What is slightly confusing about drag culture is that the majority of the queens dress and act hyper-feminized (i.e. pounds of makeup, fake eyelashes, big hair, dresses or skirts, astronomically high heels, etc). They are a caricature of femininity: reinforcing Judith Butler’s theory of gender performativity and idealized womanhood. We grappled with this– we thought drag queens were rebelling against societal standards and what’s considered normal by cross-dressing. But do their alter-egos as these hyper-feminized queens just further perpetuate gender performativity and stereotypes? Jessica Strubel-Scheiner tackled this in an article for the International Journal of Humanities and Social Science. She writes that, “Drag queens vehemently deny the misogynistic implications, claiming it is actually a satire of prescribed gender roles created by heterosexual men. They love to draw attention to, and challenge, the sometimes ridiculous, gender roles and gender boundaries we have accepted as normal for years. They hope the scathing caricatures will especially enlighten women on the absurdness of the stereotypes and gender roles they’ve been subjected to by a dominant male society.” Do these queens serve more of a social commentary or satirical purpose? This reminds us of The Daily Show with Jon Stewart or The Colbert Report with Stephen Colbert, which serve as news satire programs to disguise political commentary. Hyperbolization and dramatization often work as strategies to point out absurdity to audiences. Perhaps this is the motive behind drag queens’ ultra-feminine appearance.
What is intriguing about the drag community is that they don’t fit into our assumptions about sexuality or gender, and for the most part we (as observers) separate their drag selves from their day-to-day selves. Do you think that this is because we have a hard time understanding that the same person can sit on two different parts of the gender spectrum?
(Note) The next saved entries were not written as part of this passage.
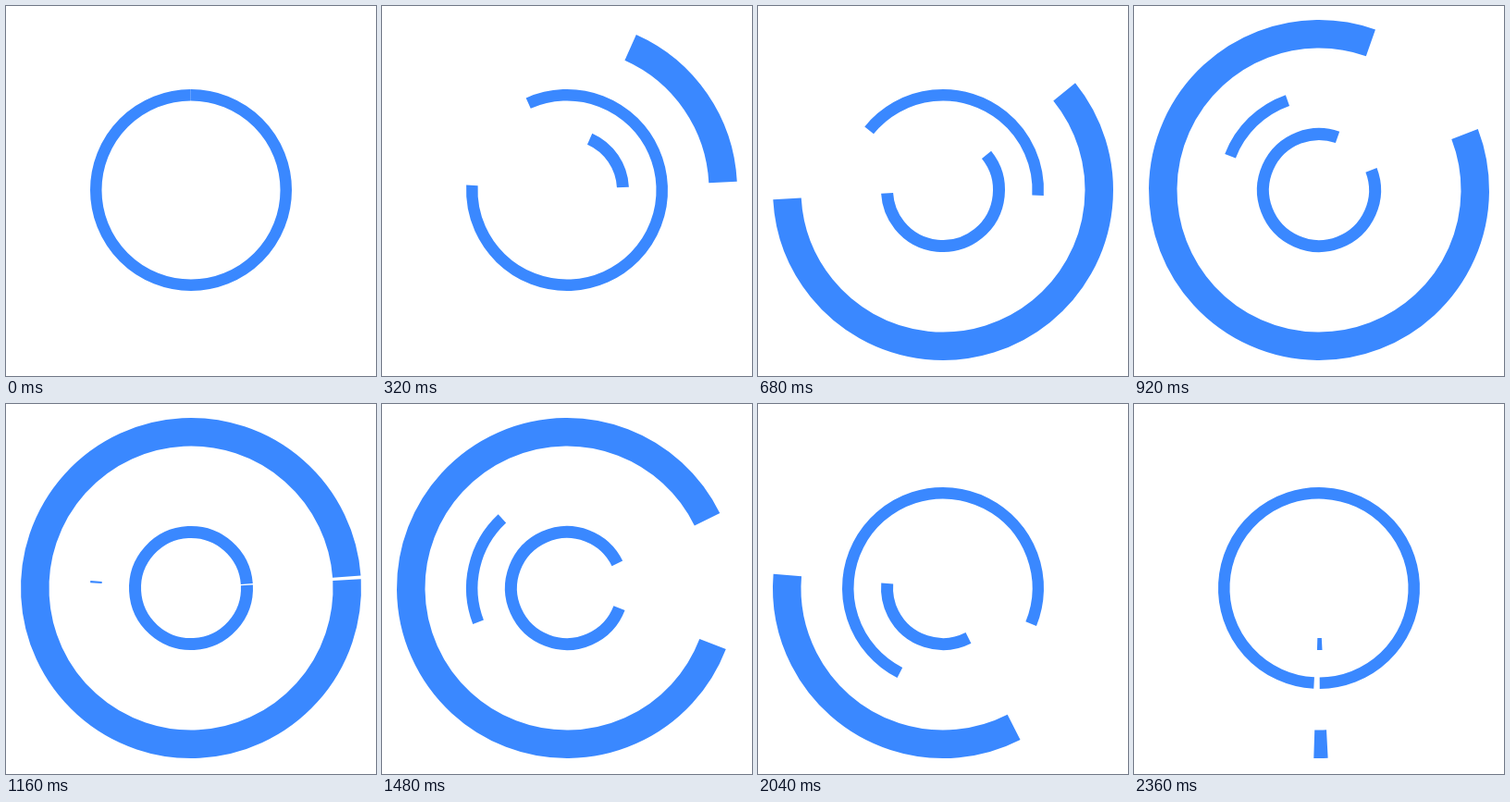
Write an HTML page with a canvas that moves like this. It is 400x400 px and loops after 2400 ms.

```html
<!DOCTYPE html>
<html>
<head>
<meta charset="utf-8">
<style>
  html, body { margin: 0; width: 100%; height: 100%; overflow: hidden; background: #fff; }
  canvas { display: block; }
</style>
</head>
<body>
<canvas id="stage" width="400" height="400"></canvas>
<script>
const ctx = document.getElementById('stage').getContext('2d');
const LOOP = 2400, HALF = LOOP / 2, STEP = 40;

// Ease curve with flat ends; x1 and x2 are the handle lengths.
function ease(x, x1, x2) {
  if (x <= 0) return 0;
  if (x >= 1) return 1;
  let lo = 0, hi = 1, s;
  for (let i = 0; i < 30; i++) {
    s = (lo + hi) / 2;
    const q = 1 - s;
    if (3 * q * q * s * x1 + 3 * q * s * s * x2 + s * s * s < x) lo = s;
    else hi = s;
  }
  return s * s * (3 - 2 * s);
}

function arc(radius, width, start, length) {
  if (length <= 0) return;
  const rad = Math.PI / 180;
  ctx.lineWidth = width;
  ctx.beginPath();
  ctx.arc(200, 199, radius, start * rad, (start + length) * rad);
  ctx.stroke();
}

function draw(t) {
  const tail = -90 + 180 * t / LOOP;
  const back = t - HALF;
  const grow = 360 * ease(t / HALF, 1 / 3, 2 / 3);
  const sweep = back < 0 ? grow : 360 * (1 - ease(back / 1187, 0.28, 0.926));
  const gap = back < 0 ? grow : 360 * (1 - ease(back / HALF, 1 / 6, 5 / 6));

  ctx.fillStyle = '#fff';
  ctx.fillRect(0, 0, 400, 400);
  ctx.strokeStyle = '#3a88ff';
  arc(168.75, 30.5, tail, sweep);
  arc(60.5, 13, tail, sweep);
  // The middle ring is the mirrored complement.
  arc(102.75, 12.5, 180 - tail, 360 - gap);
}

const begin = performance.now();
function tick() {
  const t = (performance.now() - begin) % LOOP;
  draw(Math.floor(t / STEP) * STEP);
  requestAnimationFrame(tick);
}
tick();
</script>
</body>
</html>
```
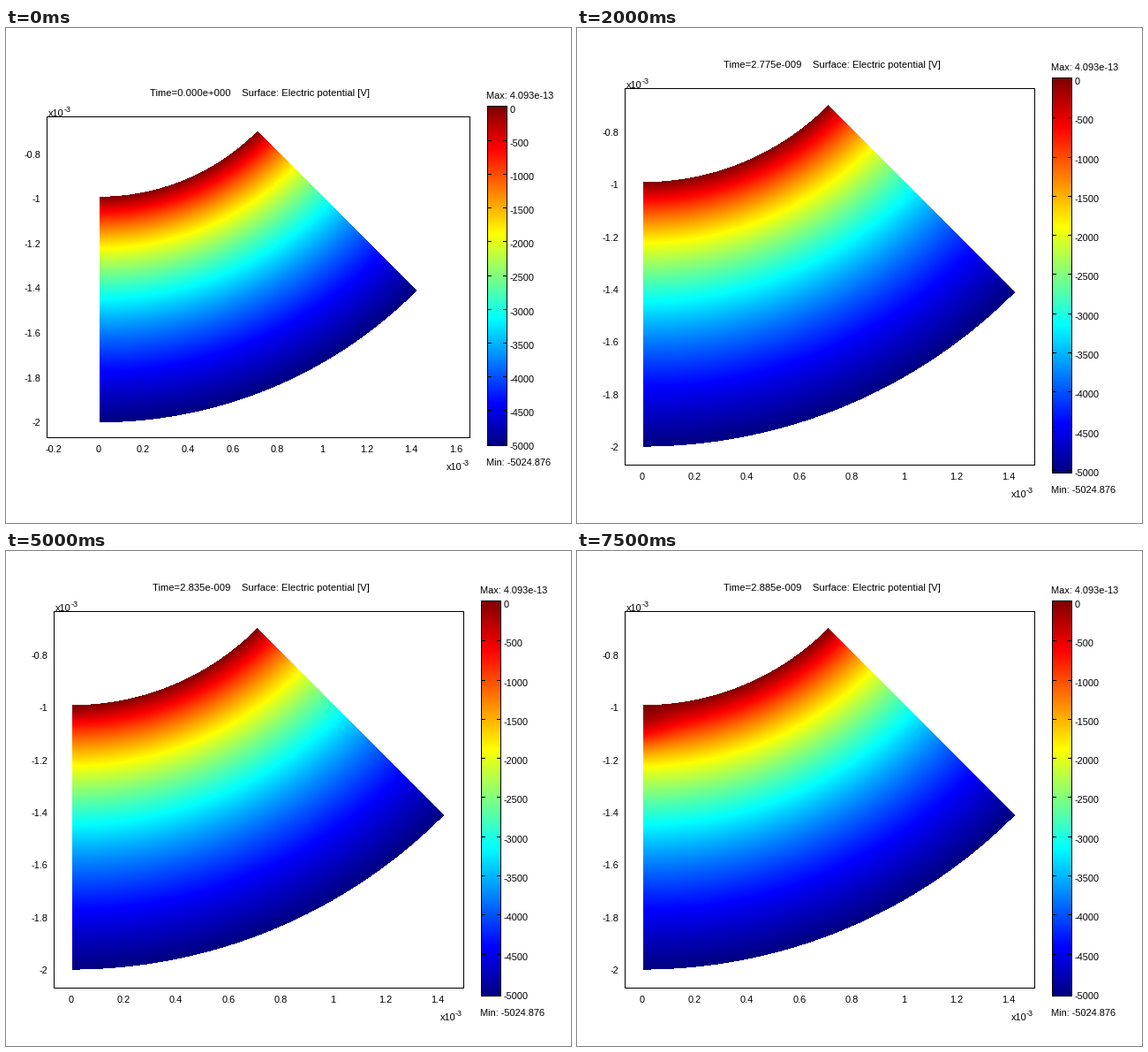
A matplotlib script that plays this animation: 640 px wide and 560 px high, repeating every 8000 ms.

```python
import numpy as np
import matplotlib.pyplot as plt
from matplotlib.animation import FuncAnimation

W, H, DPI = 640, 560, 100
FRAMES, INTERVAL = 16, 500
SWITCH = 4            # step at which the window layout changes
ONSET = 9             # step at which the discharge starts to show
V_MIN = -5024.876
R_OUT = 2.009         # outer radius, the inner one is 1

plt.rcParams["font.family"] = "Liberation Sans"

# origin, px per unit, axes box, colour bar box, title centre, label positions
SMALL = dict(org=(105.7, -62.3), scale=253.1, box=(46, 100, 525, 463),
             bar=(545, 88, 567, 472), title=(287.5, 73), xlab=476, ylab=39.5,
             xticks=np.arange(-1, 9) / 5, lift=2.5, exp=[(48, 96), (499, 496)],
             ends=(76, 491), step=38.1)
LARGE = dict(org=(74.7, -122.3), scale=296.6, box=(54, 68, 518, 494),
             bar=(538, 56, 560, 503), title=(288.5, 41), xlab=507, ylab=47.5,
             xticks=np.arange(0, 8) / 5, lift=3, exp=[(56, 64), (491.5, 527)],
             ends=(44, 522), step=44.3)


def jet(v):
    """Classic rainbow map for v in 0..1."""
    v = np.asarray(v)[..., None]
    return np.clip(1.5 - np.abs(4 * v - np.array([3, 2, 1])), 0, 1)


def outline(img, x0, y0, x1, y1):
    img[y0:y1 + 1, [x0, x1]] = 0
    img[[y0, y1], x0:x1 + 1] = 0


def discharge(x, depth, step):
    """Rise of the potential around the growing channel on the axis."""
    if step < ONSET:
        return 0
    q = (step - ONSET) / (FRAMES - 1 - ONSET)
    size = (18 + 49 * q ** 1.3) / 2.8
    gain = 15.4 * size * (0.5 + 0.5 * np.sqrt(q))
    u = depth / size
    return gain * u * np.exp((1 - u * u) / 2) / (1 + (x / (1.2 * size)) ** 2)


def raster(lay, step):
    img = np.ones((H, W, 3))
    py, px = np.mgrid[:H, :W] + 0.5
    x, y = px - lay["org"][0], py - lay["org"][1]
    r = np.hypot(x, y) / lay["scale"]
    inside = (x >= 0) & (x <= y) & (r >= 1) & (r <= R_OUT)

    x, r = x[inside], r[inside]
    volt = V_MIN * (1 - 1 / r) / (1 - 1 / R_OUT)
    volt = volt + discharge(x, (r - 1) * lay["scale"], step)
    img[inside] = jet(np.clip(1 - volt / V_MIN, 0, 1))

    x0, y0, x1, y1 = lay["bar"]
    img[y0:y1 + 1, x0:x1 + 1] = jet(np.linspace(1, 0, y1 - y0 + 1))[:, None]
    for k in range(1, 11):
        row = round(y0 + 1 + k * lay["step"])
        img[row, x0:x0 + 5] = 0
        img[row, x1 - 4:x1 + 1] = 0
    outline(img, *lay["bar"])
    outline(img, *lay["box"])
    return img


def write(x, y, s, ha="left", size=11):
    """Text whose digits are centred on y."""
    ax.text(x, y + 0.36 * size, s, ha=ha, va="baseline", color="black",
            fontsize=size * 72 / DPI)


def time_text(step):
    if step == 0:
        return "0.000e+000"
    return f"{2.735 + 0.01 * step:.3f}e-009"


def draw(step):
    lay = SMALL if step < SWITCH else LARGE
    ax.clear()
    ax.axis("off")
    ax.imshow(raster(lay, step), extent=(0, W, H, 0), aspect="auto",
              interpolation="nearest")
    ax.set(xlim=(0, W), ylim=(H, 0))

    write(*lay["title"],
          f"Time={time_text(step)}    Surface: Electric potential [V]",
          "center", 11.2)

    ox, oy = lay["org"]
    for v in lay["xticks"]:
        write(ox - 0.8 + lay["scale"] * v, lay["xlab"], f"{v:g}", "center")
    for v in np.arange(4, 11) / 5:
        write(lay["ylab"], oy + lay["lift"] + lay["scale"] * v, f"{-v:g}", "right")
    for x, y in lay["exp"]:
        write(x, y, "x10")
        write(x + 17.5, y - 4, "-3", size=9)

    x0, y0 = lay["bar"][:2]
    for k in range(11):
        write(x0 + 25.5, y0 + 4 + k * lay["step"], str(-500 * k))
    top, bottom = lay["ends"]
    write(x0 - 1, top, "Max: 4.093e-13")
    write(x0 - 1, bottom, "Min: -5024.876")
    return []


fig = plt.figure(figsize=(W / DPI, H / DPI), dpi=DPI, facecolor="white")
ax = fig.add_axes([0, 0, 1, 1])
anim = FuncAnimation(fig, draw, frames=FRAMES, interval=INTERVAL,
                     init_func=lambda: [], repeat=True, repeat_delay=0)
plt.show()
```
Do you believe that the hyper-feminized drag queens are helping to take away the binary or contributing to it?
China, a drag queen in Miami says: “’we are drag queens, and we are proud of what we do. Whether you are gay or straight, lesbian, bisexual, trisexual, transgender, asexual, or whatever in between, be proud of who you are!’” (Taylor). If you wish to observe this and have an awesome time, we highly recommend Sunday brunch at Suzy Wong’s House of Yum.
Taylor, Verta, and Leila J. Rupp. “When the Girls Are Men: Negotiating Gender and Sexual Dynamics in a Study of Drag Queens.” Signs 30.4 (2005): 2115-139. JSTOR. Web. 5 Oct. 2014.